During a lengthy speech on the Senate floor yesterday about his opposition to the confirmation of Elana Kagan to the Supreme Court, Sen. Jim DeMint (R-SC) went on a tangent, claiming the ongoing economic downturn “was not Bush’s recession” but was a “result of Democrat economic polices”:
DEMINT: The decision that have been made about our economy over the last couple of years have brought our economy to its knees. This is no longer something we can blame on President Bush. In fact, the Democrats have been in control of policy making, economic policy spending, for four years now. This is not Bush’s recession. This is the result of Democrat economic polices. This nomination will continue our move in the wrong direction.
Even the staunchly conservative Wall Street Journal editorial board understood it was Bush’s recession, writing in early 2009 that Bush’s comment that “Wall Street got drunk and we got a hangover,” “reveals how little the President comprehends about the source of his Administration’s economic undoing.

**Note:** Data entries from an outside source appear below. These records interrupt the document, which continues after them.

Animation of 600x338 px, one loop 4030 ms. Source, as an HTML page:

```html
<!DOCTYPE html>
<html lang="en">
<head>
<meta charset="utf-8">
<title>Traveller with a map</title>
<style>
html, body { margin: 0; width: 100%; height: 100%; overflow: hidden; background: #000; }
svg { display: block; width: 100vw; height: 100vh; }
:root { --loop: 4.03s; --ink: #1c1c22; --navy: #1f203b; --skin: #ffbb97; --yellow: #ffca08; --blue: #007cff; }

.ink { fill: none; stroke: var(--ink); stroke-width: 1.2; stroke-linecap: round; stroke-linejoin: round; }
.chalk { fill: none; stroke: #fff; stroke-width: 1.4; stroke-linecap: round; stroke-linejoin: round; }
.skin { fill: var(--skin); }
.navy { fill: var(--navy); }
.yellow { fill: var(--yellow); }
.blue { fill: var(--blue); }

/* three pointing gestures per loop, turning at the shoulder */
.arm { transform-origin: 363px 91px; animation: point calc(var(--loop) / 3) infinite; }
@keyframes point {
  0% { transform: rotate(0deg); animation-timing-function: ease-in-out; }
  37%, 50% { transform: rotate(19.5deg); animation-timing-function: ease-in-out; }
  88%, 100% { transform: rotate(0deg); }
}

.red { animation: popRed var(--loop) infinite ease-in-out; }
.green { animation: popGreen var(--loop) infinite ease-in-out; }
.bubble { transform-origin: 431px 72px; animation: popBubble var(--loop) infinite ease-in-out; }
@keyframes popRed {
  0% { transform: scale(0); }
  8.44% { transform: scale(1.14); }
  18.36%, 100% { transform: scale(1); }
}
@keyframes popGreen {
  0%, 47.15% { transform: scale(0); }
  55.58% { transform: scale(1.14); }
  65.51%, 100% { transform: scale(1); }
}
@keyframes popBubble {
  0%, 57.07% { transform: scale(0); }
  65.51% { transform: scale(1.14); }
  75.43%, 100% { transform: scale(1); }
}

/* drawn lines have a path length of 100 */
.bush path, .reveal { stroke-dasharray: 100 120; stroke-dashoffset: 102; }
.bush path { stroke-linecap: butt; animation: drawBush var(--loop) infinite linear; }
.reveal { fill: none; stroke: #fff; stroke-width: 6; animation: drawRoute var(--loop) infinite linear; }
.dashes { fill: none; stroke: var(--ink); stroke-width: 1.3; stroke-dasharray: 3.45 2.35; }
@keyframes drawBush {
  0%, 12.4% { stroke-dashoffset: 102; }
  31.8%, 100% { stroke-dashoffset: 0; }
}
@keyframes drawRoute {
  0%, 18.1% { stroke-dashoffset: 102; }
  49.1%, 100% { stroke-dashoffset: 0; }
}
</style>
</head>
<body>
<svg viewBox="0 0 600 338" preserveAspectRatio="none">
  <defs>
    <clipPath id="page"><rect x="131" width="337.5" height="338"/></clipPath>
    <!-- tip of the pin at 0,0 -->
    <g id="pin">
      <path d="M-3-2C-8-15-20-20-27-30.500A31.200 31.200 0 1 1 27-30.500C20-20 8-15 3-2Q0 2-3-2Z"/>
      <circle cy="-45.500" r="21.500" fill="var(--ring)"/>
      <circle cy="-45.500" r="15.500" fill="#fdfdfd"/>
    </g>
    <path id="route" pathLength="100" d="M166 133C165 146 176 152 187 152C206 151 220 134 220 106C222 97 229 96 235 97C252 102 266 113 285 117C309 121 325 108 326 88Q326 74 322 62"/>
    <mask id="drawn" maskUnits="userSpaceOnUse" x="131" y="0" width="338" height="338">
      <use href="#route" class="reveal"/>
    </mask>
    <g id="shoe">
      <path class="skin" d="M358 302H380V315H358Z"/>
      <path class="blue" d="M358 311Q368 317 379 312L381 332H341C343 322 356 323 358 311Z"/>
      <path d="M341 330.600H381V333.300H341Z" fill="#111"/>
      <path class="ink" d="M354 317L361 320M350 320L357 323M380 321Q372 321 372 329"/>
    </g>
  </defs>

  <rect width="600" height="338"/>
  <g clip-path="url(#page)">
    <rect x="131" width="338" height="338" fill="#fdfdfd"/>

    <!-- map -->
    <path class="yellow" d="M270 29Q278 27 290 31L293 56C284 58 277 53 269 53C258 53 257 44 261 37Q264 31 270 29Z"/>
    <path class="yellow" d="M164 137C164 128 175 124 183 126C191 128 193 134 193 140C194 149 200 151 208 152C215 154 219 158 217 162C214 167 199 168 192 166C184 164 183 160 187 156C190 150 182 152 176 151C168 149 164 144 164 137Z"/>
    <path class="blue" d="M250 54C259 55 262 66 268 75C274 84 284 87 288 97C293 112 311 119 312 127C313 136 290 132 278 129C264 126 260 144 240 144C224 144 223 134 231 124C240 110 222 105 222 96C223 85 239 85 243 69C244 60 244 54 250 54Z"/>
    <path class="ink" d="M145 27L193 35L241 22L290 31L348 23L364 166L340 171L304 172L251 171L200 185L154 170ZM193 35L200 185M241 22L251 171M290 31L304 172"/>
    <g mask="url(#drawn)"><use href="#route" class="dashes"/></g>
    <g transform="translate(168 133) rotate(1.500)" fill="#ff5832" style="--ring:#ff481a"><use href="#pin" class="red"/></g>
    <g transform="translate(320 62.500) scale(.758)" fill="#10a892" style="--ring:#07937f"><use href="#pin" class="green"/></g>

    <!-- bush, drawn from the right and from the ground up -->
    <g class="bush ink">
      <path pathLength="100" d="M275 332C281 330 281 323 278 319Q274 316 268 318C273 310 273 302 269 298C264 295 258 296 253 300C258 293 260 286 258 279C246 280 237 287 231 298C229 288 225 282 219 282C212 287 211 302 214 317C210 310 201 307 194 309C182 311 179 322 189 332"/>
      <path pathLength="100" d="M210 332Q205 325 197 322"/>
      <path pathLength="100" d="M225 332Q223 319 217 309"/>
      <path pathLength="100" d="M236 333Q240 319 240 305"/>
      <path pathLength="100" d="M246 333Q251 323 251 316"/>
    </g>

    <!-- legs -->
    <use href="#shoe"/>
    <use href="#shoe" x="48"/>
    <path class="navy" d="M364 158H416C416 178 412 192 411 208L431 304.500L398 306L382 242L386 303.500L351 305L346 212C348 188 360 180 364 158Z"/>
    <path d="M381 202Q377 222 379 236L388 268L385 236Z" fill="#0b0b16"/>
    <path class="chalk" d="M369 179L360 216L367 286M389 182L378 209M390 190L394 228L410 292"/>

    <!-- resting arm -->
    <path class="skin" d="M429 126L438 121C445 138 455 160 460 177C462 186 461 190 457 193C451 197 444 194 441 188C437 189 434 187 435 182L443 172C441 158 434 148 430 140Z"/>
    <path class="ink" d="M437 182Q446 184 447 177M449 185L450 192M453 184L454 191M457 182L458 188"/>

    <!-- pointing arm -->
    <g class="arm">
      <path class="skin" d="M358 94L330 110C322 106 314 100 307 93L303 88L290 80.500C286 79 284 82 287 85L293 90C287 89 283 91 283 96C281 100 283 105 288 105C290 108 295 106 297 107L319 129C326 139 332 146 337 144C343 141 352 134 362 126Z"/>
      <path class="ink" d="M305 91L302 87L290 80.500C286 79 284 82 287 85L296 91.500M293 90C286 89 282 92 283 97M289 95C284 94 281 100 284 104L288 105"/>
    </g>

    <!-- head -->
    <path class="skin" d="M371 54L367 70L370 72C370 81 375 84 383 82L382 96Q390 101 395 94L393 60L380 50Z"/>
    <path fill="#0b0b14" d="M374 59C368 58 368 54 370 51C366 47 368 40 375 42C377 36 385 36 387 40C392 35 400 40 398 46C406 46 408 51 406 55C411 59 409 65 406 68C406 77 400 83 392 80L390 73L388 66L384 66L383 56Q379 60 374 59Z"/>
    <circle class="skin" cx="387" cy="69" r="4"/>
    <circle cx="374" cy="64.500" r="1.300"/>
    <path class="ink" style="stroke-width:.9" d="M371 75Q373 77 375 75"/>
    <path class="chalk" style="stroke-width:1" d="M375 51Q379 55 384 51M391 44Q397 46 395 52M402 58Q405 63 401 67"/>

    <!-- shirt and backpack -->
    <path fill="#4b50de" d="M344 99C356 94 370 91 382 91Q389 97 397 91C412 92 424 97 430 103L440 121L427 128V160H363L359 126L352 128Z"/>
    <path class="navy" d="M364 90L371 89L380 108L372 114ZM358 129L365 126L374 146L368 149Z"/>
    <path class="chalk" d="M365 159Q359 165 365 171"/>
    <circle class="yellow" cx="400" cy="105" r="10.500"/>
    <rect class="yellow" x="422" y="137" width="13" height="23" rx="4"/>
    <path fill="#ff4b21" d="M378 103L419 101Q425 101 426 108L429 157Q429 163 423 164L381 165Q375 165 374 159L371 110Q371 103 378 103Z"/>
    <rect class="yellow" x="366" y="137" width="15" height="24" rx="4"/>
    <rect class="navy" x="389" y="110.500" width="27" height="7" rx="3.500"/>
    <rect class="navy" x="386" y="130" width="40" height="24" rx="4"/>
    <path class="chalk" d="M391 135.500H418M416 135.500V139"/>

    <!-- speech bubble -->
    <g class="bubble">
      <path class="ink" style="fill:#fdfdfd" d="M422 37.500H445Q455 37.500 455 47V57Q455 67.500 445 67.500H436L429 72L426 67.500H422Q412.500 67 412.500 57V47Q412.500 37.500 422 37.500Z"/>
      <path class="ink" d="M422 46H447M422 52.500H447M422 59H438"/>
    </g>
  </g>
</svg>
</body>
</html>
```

To extend his metaphor, Who does Mr. Bush think was serving the liquor?” Even if one ignores everything after 2006, Bush still had the worst record of job creation in 40 years.
Moreover, the economy only began to recover after President Obama and the Democratic Congress passed the stimulus package in early 2009. Since then, the GDP has grown, the financial sector has recovered, and — while the overall employment situation is still bleak — private sector job growth has rebounded:
In a recent report, two leading economists “empirically proved” that the Obama’s stimulus package and other interventionist measures “helped avert a second Depression.” Without the stimulus package, GDP would have been 2 percent lower and an additional 2.7 million jobs would have been lost, they found. Meanwhile, “On every major measurement” of economic growth, “the country lost ground during Bush’s two terms,” the National Journal’s Ron Brownstein observed, citing Census data.
It’s odd that DeMint — a tea party leader who has tried to distance himself from Bush — would defend the former president. Bush’s economic record is clear — “the worst track record for job creation” of any modern president, anemic income growth, and increased poverty — but as Republicans attempt to repackage Bush’s failed economic policies as something new, perhaps it’s not surprising that DeMint is trying to resurrect Bush’s legacy.